- Exercise inputs:
§

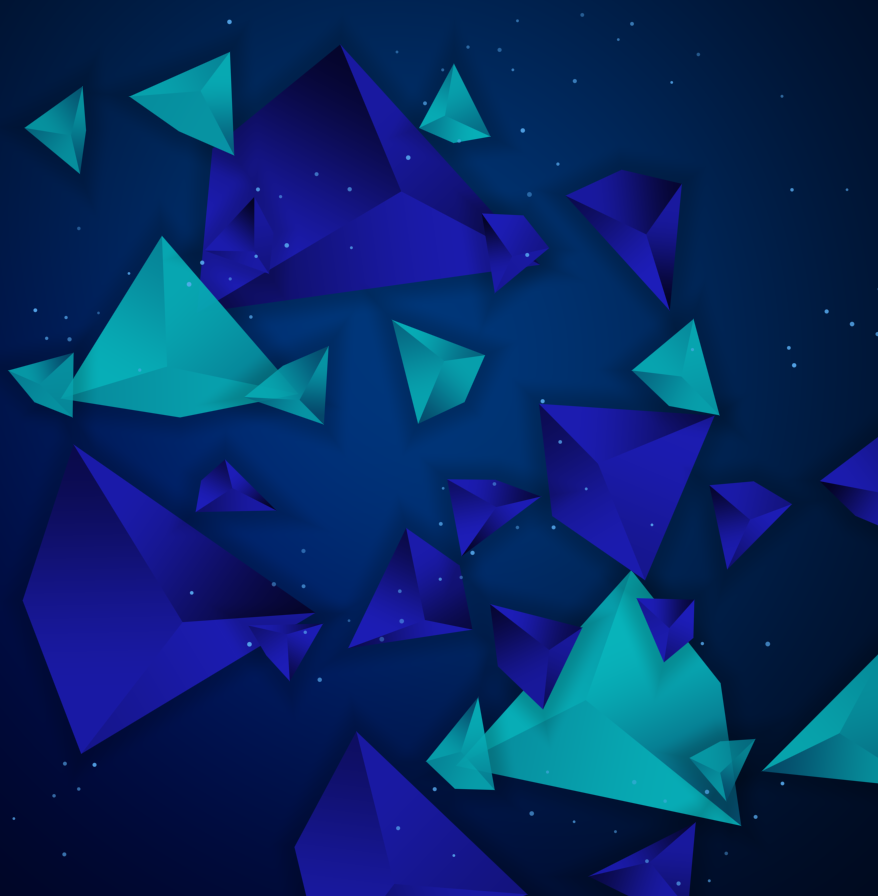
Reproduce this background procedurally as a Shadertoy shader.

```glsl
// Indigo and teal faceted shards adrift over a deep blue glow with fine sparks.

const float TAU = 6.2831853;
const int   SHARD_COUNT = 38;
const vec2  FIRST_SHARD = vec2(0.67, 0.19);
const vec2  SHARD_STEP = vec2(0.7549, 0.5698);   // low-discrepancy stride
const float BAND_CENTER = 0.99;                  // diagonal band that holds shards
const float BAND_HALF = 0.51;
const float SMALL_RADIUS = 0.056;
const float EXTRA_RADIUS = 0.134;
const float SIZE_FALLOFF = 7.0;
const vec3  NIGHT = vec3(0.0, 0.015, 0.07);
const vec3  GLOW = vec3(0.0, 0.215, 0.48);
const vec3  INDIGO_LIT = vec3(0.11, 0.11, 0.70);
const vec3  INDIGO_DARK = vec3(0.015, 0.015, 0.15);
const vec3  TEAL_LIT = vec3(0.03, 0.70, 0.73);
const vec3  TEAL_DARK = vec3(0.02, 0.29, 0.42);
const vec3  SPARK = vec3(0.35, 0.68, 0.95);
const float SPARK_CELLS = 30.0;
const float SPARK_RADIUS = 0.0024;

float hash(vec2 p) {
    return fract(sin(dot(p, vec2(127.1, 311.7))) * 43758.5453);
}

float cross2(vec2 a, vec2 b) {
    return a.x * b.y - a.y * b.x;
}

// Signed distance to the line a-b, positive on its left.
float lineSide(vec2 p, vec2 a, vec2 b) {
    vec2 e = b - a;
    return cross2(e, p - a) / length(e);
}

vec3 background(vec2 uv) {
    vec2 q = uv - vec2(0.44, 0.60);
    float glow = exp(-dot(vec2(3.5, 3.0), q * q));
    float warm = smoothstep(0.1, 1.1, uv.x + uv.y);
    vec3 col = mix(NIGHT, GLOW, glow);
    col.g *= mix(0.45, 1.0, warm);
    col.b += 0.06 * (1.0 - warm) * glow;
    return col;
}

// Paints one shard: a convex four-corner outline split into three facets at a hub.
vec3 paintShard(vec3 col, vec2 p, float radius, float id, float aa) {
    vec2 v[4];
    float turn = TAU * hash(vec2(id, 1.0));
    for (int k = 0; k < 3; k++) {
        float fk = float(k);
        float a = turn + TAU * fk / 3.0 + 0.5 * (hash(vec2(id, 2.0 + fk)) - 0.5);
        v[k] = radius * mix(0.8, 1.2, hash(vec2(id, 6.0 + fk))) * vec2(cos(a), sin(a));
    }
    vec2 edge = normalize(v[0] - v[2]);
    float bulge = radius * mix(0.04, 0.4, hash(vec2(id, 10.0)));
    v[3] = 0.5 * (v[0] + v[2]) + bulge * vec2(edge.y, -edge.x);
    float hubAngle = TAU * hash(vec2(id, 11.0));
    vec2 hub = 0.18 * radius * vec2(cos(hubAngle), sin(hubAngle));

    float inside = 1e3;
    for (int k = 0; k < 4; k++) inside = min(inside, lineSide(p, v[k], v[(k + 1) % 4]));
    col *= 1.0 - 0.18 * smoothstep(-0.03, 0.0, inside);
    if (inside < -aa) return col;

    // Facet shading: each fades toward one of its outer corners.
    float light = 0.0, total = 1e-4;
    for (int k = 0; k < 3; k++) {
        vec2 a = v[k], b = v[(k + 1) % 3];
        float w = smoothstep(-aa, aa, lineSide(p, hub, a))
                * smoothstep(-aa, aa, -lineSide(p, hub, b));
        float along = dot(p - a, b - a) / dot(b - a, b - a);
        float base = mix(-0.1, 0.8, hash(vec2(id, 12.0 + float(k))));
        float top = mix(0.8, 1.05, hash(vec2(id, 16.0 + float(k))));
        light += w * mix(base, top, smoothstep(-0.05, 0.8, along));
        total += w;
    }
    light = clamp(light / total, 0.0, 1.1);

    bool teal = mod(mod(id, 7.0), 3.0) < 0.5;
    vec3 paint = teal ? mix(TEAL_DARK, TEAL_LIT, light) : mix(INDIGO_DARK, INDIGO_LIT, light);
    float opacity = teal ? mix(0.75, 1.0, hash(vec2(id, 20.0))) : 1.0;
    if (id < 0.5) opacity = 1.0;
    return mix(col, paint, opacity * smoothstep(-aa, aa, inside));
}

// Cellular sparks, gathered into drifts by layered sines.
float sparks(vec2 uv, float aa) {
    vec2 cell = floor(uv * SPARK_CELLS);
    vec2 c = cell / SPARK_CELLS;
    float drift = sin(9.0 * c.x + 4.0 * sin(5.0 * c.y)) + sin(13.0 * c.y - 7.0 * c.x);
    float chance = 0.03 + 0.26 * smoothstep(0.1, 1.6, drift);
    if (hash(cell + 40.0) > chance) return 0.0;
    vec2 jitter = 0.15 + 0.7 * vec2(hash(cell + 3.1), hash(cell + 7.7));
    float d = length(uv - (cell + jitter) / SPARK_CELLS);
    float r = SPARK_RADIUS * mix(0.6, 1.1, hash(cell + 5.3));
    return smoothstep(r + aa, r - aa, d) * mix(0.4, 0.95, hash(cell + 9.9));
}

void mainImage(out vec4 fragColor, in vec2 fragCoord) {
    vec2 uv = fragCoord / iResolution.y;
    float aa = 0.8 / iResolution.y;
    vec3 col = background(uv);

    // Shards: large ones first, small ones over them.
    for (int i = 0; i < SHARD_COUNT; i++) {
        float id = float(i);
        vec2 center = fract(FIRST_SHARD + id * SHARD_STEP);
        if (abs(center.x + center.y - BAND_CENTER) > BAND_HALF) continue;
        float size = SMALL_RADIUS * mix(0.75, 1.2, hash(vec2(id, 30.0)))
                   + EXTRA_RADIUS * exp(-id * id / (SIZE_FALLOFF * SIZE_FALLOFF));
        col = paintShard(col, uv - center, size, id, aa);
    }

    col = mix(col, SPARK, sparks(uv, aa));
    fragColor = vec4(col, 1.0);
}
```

§

- Requirement: Set down every record above exactly as it stands, but skip the pictures.

- Written response:
Reproduce this background procedurally as a Shadertoy shader.

```glsl
// Indigo and teal faceted shards adrift over a deep blue glow with fine sparks.

const float TAU = 6.2831853;
const int   SHARD_COUNT = 38;
const vec2  FIRST_SHARD = vec2(0.67, 0.19);
const vec2  SHARD_STEP = vec2(0.7549, 0.5698);   // low-discrepancy stride
const float BAND_CENTER = 0.99;                  // diagonal band that holds shards
const float BAND_HALF = 0.51;
const float SMALL_RADIUS = 0.056;
const float EXTRA_RADIUS = 0.134;
const float SIZE_FALLOFF = 7.0;
const vec3  NIGHT = vec3(0.0, 0.015, 0.07);
const vec3  GLOW = vec3(0.0, 0.215, 0.48);
const vec3  INDIGO_LIT = vec3(0.11, 0.11, 0.70);
const vec3  INDIGO_DARK = vec3(0.015, 0.015, 0.15);
const vec3  TEAL_LIT = vec3(0.03, 0.70, 0.73);
const vec3  TEAL_DARK = vec3(0.02, 0.29, 0.42);
const vec3  SPARK = vec3(0.35, 0.68, 0.95);
const float SPARK_CELLS = 30.0;
const float SPARK_RADIUS = 0.0024;

float hash(vec2 p) {
    return fract(sin(dot(p, vec2(127.1, 311.7))) * 43758.5453);
}

float cross2(vec2 a, vec2 b) {
    return a.x * b.y - a.y * b.x;
}

// Signed distance to the line a-b, positive on its left.
float lineSide(vec2 p, vec2 a, vec2 b) {
    vec2 e = b - a;
    return cross2(e, p - a) / length(e);
}

vec3 background(vec2 uv) {
    vec2 q = uv - vec2(0.44, 0.60);
    float glow = exp(-dot(vec2(3.5, 3.0), q * q));
    float warm = smoothstep(0.1, 1.1, uv.x + uv.y);
    vec3 col = mix(NIGHT, GLOW, glow);
    col.g *= mix(0.45, 1.0, warm);
    col.b += 0.06 * (1.0 - warm) * glow;
    return col;
}

// Paints one shard: a convex four-corner outline split into three facets at a hub.
vec3 paintShard(vec3 col, vec2 p, float radius, float id, float aa) {
    vec2 v[4];
    float turn = TAU * hash(vec2(id, 1.0));
    for (int k = 0; k < 3; k++) {
        float fk = float(k);
        float a = turn + TAU * fk / 3.0 + 0.5 * (hash(vec2(id, 2.0 + fk)) - 0.5);
        v[k] = radius * mix(0.8, 1.2, hash(vec2(id, 6.0 + fk))) * vec2(cos(a), sin(a));
    }
    vec2 edge = normalize(v[0] - v[2]);
    float bulge = radius * mix(0.04, 0.4, hash(vec2(id, 10.0)));
    v[3] = 0.5 * (v[0] + v[2]) + bulge * vec2(edge.y, -edge.x);
    float hubAngle = TAU * hash(vec2(id, 11.0));
    vec2 hub = 0.18 * radius * vec2(cos(hubAngle), sin(hubAngle));

    float inside = 1e3;
    for (int k = 0; k < 4; k++) inside = min(inside, lineSide(p, v[k], v[(k + 1) % 4]));
    col *= 1.0 - 0.18 * smoothstep(-0.03, 0.0, inside);
    if (inside < -aa) return col;

    // Facet shading: each fades toward one of its outer corners.
    float light = 0.0, total = 1e-4;
    for (int k = 0; k < 3; k++) {
        vec2 a = v[k], b = v[(k + 1) % 3];
        float w = smoothstep(-aa, aa, lineSide(p, hub, a))
                * smoothstep(-aa, aa, -lineSide(p, hub, b));
        float along = dot(p - a, b - a) / dot(b - a, b - a);
        float base = mix(-0.1, 0.8, hash(vec2(id, 12.0 + float(k))));
        float top = mix(0.8, 1.05, hash(vec2(id, 16.0 + float(k))));
        light += w * mix(base, top, smoothstep(-0.05, 0.8, along));
        total += w;
    }
    light = clamp(light / total, 0.0, 1.1);

    bool teal = mod(mod(id, 7.0), 3.0) < 0.5;
    vec3 paint = teal ? mix(TEAL_DARK, TEAL_LIT, light) : mix(INDIGO_DARK, INDIGO_LIT, light);
    float opacity = teal ? mix(0.75, 1.0, hash(vec2(id, 20.0))) : 1.0;
    if (id < 0.5) opacity = 1.0;
    return mix(col, paint, opacity * smoothstep(-aa, aa, inside));
}

// Cellular sparks, gathered into drifts by layered sines.
float sparks(vec2 uv, float aa) {
    vec2 cell = floor(uv * SPARK_CELLS);
    vec2 c = cell / SPARK_CELLS;
    float drift = sin(9.0 * c.x + 4.0 * sin(5.0 * c.y)) + sin(13.0 * c.y - 7.0 * c.x);
    float chance = 0.03 + 0.26 * smoothstep(0.1, 1.6, drift);
    if (hash(cell + 40.0) > chance) return 0.0;
    vec2 jitter = 0.15 + 0.7 * vec2(hash(cell + 3.1), hash(cell + 7.7));
    float d = length(uv - (cell + jitter) / SPARK_CELLS);
    float r = SPARK_RADIUS * mix(0.6, 1.1, hash(cell + 5.3));
    return smoothstep(r + aa, r - aa, d) * mix(0.4, 0.95, hash(cell + 9.9));
}

void mainImage(out vec4 fragColor, in vec2 fragCoord) {
    vec2 uv = fragCoord / iResolution.y;
    float aa = 0.8 / iResolution.y;
    vec3 col = background(uv);

    // Shards: large ones first, small ones over them.
    for (int i = 0; i < SHARD_COUNT; i++) {
        float id = float(i);
        vec2 center = fract(FIRST_SHARD + id * SHARD_STEP);
        if (abs(center.x + center.y - BAND_CENTER) > BAND_HALF) continue;
        float size = SMALL_RADIUS * mix(0.75, 1.2, hash(vec2(id, 30.0)))
                   + EXTRA_RADIUS * exp(-id * id / (SIZE_FALLOFF * SIZE_FALLOFF));
        col = paintShard(col, uv - center, size, id, aa);
    }

    col = mix(col, SPARK, sparks(uv, aa));
    fragColor = vec4(col, 1.0);
}
```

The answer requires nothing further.